▸ AIM OF THE TASK:
Check each line of the entries below for the string "border"; copy every line where it appears.

* * *

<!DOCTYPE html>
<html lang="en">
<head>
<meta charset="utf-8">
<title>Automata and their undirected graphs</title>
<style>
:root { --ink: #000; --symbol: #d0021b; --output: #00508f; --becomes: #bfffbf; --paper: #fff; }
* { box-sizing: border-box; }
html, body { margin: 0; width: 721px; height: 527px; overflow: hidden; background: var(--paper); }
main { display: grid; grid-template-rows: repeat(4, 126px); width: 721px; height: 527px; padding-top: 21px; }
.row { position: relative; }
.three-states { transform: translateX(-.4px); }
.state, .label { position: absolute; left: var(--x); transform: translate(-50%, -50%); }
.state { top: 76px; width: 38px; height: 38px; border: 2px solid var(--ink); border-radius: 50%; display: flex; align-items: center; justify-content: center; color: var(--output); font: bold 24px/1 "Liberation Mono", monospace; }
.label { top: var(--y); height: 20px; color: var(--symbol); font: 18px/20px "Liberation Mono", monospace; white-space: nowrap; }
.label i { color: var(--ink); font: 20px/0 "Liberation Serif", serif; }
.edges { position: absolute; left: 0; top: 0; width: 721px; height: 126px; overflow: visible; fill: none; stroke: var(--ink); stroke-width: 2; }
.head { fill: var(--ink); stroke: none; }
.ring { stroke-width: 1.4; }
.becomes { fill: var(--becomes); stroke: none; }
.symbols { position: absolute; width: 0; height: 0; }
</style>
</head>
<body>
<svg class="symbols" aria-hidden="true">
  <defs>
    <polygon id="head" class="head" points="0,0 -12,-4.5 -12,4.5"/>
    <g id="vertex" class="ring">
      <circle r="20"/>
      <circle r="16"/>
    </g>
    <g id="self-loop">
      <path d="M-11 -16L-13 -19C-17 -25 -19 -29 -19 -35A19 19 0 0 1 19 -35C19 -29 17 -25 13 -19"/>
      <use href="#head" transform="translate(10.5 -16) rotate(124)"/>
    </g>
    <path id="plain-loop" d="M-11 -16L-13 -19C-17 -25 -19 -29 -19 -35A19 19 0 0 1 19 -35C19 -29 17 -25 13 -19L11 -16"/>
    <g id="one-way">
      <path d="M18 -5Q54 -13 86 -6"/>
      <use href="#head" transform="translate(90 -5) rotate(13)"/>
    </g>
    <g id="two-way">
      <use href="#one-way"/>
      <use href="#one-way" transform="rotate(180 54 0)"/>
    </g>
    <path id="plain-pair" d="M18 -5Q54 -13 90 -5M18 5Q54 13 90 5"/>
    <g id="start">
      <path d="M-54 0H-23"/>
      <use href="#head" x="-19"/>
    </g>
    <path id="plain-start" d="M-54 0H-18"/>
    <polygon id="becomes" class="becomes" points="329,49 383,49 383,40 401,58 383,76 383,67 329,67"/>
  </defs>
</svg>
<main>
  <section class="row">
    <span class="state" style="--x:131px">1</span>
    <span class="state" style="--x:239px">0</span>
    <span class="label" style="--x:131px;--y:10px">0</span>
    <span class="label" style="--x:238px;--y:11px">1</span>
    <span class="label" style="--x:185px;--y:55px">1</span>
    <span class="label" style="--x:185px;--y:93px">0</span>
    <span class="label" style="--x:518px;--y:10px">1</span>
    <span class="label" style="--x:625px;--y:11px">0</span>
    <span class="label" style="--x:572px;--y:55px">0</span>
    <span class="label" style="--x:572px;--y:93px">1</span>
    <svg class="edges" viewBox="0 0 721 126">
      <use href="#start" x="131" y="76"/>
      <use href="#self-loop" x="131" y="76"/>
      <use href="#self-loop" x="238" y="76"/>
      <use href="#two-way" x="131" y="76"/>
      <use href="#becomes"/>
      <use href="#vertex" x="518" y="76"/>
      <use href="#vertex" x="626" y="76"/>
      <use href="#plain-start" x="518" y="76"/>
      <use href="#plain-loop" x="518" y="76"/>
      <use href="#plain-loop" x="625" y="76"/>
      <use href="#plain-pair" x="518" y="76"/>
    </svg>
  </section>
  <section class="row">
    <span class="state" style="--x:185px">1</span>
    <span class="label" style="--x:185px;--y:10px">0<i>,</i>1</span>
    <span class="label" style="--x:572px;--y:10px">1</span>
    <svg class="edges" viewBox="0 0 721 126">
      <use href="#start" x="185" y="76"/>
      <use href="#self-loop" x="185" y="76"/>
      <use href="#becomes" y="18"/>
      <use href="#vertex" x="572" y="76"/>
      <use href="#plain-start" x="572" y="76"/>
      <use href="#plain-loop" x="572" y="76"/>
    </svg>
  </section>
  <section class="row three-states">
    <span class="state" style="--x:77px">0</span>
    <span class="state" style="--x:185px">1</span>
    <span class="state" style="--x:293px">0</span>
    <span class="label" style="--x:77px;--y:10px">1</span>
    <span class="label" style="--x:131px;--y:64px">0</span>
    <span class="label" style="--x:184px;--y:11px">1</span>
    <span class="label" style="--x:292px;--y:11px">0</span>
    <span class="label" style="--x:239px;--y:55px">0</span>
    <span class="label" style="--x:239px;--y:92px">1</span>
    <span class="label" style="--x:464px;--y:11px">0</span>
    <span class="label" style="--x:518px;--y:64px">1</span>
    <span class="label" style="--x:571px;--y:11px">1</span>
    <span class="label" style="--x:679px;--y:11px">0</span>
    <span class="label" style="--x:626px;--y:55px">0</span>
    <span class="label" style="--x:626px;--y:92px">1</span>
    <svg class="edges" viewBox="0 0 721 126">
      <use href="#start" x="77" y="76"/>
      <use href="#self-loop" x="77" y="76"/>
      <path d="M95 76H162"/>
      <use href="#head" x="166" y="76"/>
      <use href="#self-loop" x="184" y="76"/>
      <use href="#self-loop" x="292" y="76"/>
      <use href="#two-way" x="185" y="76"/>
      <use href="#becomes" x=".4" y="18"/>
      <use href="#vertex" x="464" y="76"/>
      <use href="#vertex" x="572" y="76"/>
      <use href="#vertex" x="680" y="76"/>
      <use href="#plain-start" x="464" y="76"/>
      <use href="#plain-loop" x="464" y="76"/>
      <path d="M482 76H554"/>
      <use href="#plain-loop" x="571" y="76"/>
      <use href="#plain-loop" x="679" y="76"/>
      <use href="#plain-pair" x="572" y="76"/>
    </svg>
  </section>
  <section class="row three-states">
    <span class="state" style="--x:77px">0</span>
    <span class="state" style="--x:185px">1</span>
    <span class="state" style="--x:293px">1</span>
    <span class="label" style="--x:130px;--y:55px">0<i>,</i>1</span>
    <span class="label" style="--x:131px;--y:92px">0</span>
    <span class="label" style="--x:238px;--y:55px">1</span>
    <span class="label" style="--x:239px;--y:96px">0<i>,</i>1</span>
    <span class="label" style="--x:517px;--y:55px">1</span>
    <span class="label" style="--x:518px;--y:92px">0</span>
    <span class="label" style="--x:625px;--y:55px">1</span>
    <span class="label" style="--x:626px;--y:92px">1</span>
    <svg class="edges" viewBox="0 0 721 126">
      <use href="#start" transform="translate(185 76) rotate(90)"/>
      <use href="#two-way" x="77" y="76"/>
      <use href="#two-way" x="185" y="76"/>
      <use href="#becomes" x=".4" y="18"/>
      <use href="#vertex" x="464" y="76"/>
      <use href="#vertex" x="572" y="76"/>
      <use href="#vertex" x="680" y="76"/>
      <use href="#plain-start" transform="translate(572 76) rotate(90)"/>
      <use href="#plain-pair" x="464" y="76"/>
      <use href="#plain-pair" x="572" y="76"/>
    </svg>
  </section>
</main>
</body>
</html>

* * *

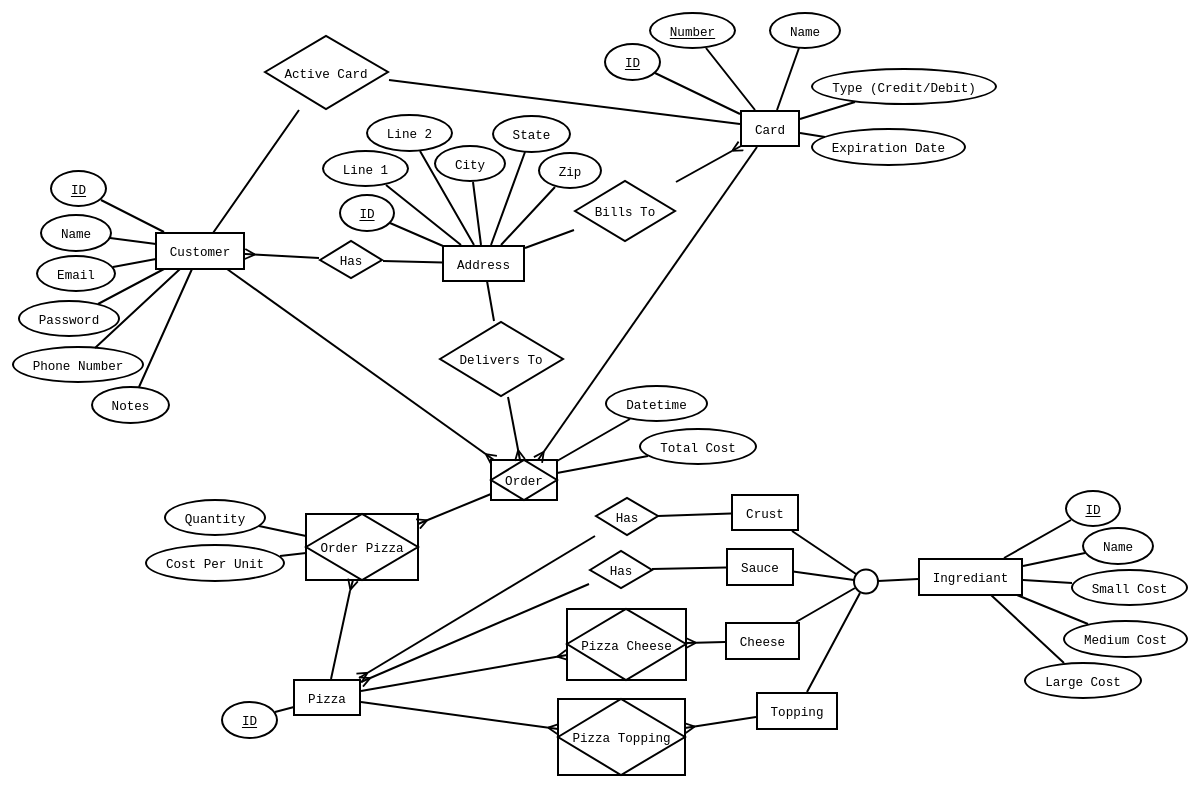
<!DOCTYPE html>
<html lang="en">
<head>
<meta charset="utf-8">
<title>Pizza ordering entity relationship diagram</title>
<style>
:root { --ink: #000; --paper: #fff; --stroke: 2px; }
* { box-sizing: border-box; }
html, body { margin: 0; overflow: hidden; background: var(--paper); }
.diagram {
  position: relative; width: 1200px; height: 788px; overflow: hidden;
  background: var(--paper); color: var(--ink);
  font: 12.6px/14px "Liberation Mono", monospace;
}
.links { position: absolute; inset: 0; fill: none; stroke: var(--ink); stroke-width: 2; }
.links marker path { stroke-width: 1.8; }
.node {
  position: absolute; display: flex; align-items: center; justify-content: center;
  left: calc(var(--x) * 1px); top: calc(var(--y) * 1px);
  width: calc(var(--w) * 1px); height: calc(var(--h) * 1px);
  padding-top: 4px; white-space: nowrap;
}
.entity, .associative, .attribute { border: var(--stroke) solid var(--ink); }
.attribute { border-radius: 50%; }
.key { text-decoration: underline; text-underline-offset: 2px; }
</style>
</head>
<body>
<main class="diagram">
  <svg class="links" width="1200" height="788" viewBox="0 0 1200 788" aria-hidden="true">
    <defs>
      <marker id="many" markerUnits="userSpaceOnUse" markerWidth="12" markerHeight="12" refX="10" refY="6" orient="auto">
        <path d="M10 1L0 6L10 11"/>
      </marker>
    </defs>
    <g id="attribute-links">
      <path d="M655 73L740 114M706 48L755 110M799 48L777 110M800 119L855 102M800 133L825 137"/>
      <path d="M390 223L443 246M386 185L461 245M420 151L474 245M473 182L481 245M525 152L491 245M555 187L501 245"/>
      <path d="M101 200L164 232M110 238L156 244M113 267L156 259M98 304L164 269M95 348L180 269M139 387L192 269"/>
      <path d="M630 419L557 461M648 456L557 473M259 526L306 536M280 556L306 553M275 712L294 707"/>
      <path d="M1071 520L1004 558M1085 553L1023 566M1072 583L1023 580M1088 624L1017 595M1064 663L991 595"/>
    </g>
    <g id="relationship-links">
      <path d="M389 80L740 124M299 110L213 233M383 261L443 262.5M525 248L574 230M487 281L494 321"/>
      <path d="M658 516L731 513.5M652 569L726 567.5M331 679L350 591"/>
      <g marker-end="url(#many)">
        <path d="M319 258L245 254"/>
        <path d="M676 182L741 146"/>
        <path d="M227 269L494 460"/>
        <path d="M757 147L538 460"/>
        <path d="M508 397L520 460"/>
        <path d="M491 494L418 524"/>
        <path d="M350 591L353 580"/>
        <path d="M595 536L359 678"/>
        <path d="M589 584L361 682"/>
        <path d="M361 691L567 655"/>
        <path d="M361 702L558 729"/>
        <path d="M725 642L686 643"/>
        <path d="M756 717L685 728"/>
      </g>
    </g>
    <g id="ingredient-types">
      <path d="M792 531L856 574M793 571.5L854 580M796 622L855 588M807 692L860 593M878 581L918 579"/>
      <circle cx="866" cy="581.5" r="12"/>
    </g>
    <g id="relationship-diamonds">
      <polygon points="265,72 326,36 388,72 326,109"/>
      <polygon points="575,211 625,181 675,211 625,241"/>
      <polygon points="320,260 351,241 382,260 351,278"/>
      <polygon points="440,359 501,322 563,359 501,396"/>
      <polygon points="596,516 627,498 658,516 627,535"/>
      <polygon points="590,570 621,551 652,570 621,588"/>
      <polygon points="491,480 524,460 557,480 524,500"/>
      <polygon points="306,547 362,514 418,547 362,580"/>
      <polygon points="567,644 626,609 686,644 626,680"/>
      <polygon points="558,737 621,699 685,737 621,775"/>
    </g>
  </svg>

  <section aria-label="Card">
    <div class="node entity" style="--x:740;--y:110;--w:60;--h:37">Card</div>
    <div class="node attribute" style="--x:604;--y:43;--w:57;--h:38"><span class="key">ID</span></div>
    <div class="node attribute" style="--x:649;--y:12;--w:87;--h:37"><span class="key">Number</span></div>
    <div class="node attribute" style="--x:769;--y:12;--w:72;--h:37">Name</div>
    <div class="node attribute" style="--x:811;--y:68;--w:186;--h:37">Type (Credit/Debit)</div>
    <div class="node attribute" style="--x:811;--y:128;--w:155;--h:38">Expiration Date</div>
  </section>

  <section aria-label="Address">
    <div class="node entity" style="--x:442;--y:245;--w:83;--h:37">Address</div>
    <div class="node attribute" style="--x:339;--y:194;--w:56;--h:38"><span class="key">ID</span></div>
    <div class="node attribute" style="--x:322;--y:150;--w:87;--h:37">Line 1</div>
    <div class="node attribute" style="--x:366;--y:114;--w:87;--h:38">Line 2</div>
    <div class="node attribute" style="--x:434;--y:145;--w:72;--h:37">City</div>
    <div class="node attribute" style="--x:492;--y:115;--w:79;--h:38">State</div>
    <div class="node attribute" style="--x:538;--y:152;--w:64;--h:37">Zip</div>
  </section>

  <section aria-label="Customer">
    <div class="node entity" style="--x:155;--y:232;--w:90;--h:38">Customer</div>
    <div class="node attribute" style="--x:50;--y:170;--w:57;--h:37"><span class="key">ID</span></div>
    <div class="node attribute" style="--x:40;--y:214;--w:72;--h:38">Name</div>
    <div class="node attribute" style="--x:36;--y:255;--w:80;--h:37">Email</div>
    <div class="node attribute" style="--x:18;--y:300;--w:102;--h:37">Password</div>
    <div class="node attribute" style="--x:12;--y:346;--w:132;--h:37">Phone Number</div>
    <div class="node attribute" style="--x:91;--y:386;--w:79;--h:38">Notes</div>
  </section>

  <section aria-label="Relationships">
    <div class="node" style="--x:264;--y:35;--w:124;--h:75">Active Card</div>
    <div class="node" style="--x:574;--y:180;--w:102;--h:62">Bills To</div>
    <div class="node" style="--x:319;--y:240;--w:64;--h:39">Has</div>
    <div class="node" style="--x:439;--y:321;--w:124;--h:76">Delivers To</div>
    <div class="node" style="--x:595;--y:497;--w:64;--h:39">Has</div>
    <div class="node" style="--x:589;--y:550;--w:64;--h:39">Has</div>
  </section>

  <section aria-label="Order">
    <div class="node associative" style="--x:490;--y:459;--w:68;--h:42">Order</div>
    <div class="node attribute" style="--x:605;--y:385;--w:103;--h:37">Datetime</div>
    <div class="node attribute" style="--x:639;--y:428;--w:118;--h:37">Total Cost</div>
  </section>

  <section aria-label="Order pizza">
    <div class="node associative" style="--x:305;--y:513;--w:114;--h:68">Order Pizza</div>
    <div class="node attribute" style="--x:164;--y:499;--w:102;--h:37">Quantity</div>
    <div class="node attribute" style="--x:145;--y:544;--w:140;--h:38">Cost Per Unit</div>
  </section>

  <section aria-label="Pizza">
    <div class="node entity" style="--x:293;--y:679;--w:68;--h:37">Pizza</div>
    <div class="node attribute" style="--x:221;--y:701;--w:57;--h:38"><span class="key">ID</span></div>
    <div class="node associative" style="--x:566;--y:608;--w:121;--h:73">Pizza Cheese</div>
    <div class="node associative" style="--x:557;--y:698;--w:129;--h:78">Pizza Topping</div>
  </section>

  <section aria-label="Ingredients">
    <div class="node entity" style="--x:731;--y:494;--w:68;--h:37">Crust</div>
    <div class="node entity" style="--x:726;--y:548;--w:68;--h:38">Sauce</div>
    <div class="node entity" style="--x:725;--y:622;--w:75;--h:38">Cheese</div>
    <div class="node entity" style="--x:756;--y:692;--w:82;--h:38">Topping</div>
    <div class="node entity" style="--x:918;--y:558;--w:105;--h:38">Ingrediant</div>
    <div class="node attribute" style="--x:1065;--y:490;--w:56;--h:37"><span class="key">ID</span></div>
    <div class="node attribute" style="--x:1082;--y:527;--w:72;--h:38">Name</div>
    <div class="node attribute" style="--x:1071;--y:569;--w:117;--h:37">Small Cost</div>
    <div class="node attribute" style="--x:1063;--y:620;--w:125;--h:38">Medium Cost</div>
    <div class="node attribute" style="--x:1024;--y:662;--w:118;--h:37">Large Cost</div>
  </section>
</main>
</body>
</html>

* * *

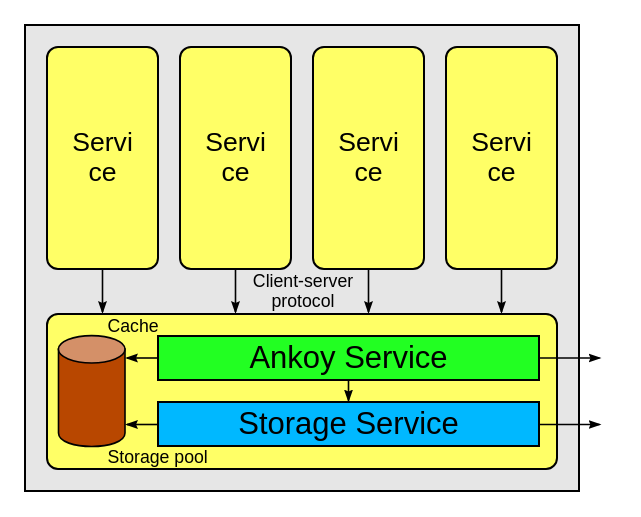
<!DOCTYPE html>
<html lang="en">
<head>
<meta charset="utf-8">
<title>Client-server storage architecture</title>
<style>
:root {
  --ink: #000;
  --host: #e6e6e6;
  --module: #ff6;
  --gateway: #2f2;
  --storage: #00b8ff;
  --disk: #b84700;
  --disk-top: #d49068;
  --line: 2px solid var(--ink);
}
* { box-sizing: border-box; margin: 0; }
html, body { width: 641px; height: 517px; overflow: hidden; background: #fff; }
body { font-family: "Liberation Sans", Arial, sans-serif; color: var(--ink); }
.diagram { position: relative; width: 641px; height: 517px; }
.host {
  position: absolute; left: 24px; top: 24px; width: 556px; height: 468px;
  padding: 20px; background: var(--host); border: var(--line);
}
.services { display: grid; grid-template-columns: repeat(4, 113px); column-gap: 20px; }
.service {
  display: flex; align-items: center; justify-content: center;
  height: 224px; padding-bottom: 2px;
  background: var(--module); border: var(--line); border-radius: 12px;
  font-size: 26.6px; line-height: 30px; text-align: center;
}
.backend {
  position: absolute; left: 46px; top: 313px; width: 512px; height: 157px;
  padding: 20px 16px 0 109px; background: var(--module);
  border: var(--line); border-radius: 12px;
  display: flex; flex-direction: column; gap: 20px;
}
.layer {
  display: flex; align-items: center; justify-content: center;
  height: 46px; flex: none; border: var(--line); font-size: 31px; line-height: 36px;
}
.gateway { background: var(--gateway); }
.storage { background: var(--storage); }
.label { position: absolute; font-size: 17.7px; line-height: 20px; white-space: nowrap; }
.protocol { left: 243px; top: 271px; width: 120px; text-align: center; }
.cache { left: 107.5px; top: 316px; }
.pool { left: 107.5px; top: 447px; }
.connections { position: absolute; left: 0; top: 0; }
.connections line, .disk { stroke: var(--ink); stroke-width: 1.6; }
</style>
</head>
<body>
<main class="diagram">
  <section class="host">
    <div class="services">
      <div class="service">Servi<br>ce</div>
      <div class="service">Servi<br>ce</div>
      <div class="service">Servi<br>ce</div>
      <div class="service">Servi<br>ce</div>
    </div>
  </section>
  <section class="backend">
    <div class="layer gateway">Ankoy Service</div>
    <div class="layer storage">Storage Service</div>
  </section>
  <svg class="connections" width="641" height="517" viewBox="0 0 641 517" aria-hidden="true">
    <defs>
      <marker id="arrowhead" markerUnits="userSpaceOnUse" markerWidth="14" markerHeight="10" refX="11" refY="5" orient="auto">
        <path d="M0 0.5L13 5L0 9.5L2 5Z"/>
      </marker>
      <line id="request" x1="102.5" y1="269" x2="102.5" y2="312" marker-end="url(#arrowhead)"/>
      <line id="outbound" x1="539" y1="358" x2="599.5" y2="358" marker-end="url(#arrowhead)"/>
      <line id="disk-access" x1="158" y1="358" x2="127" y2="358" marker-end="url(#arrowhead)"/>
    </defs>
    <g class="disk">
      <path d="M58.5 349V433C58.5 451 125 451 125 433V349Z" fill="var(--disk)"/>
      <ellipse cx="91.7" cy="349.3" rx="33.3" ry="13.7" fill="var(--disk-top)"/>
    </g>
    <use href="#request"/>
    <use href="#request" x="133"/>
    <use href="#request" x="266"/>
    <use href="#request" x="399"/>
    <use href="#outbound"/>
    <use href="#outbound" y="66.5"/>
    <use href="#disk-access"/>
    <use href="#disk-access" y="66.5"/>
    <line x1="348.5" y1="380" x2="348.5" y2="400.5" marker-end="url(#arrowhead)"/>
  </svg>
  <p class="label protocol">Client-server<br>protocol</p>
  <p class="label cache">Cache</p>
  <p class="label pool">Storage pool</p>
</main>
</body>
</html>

* * *

▸ ANSWER SPACE:
* { box-sizing: border-box; }
.state { top: 76px; width: 38px; height: 38px; border: 2px solid var(--ink); border-radius: 50%; display: flex; align-items: center; justify-content: center; color: var(--output); font: bold 24px/1 "Liberation Mono", monospace; }
* { box-sizing: border-box; }
.entity, .associative, .attribute { border: var(--stroke) solid var(--ink); }
.attribute { border-radius: 50%; }
* { box-sizing: border-box; margin: 0; }
  padding: 20px; background: var(--host); border: var(--line);
  background: var(--module); border: var(--line); border-radius: 12px;
  border: var(--line); border-radius: 12px;
  height: 46px; flex: none; border: var(--line); font-size: 31px; line-height: 36px;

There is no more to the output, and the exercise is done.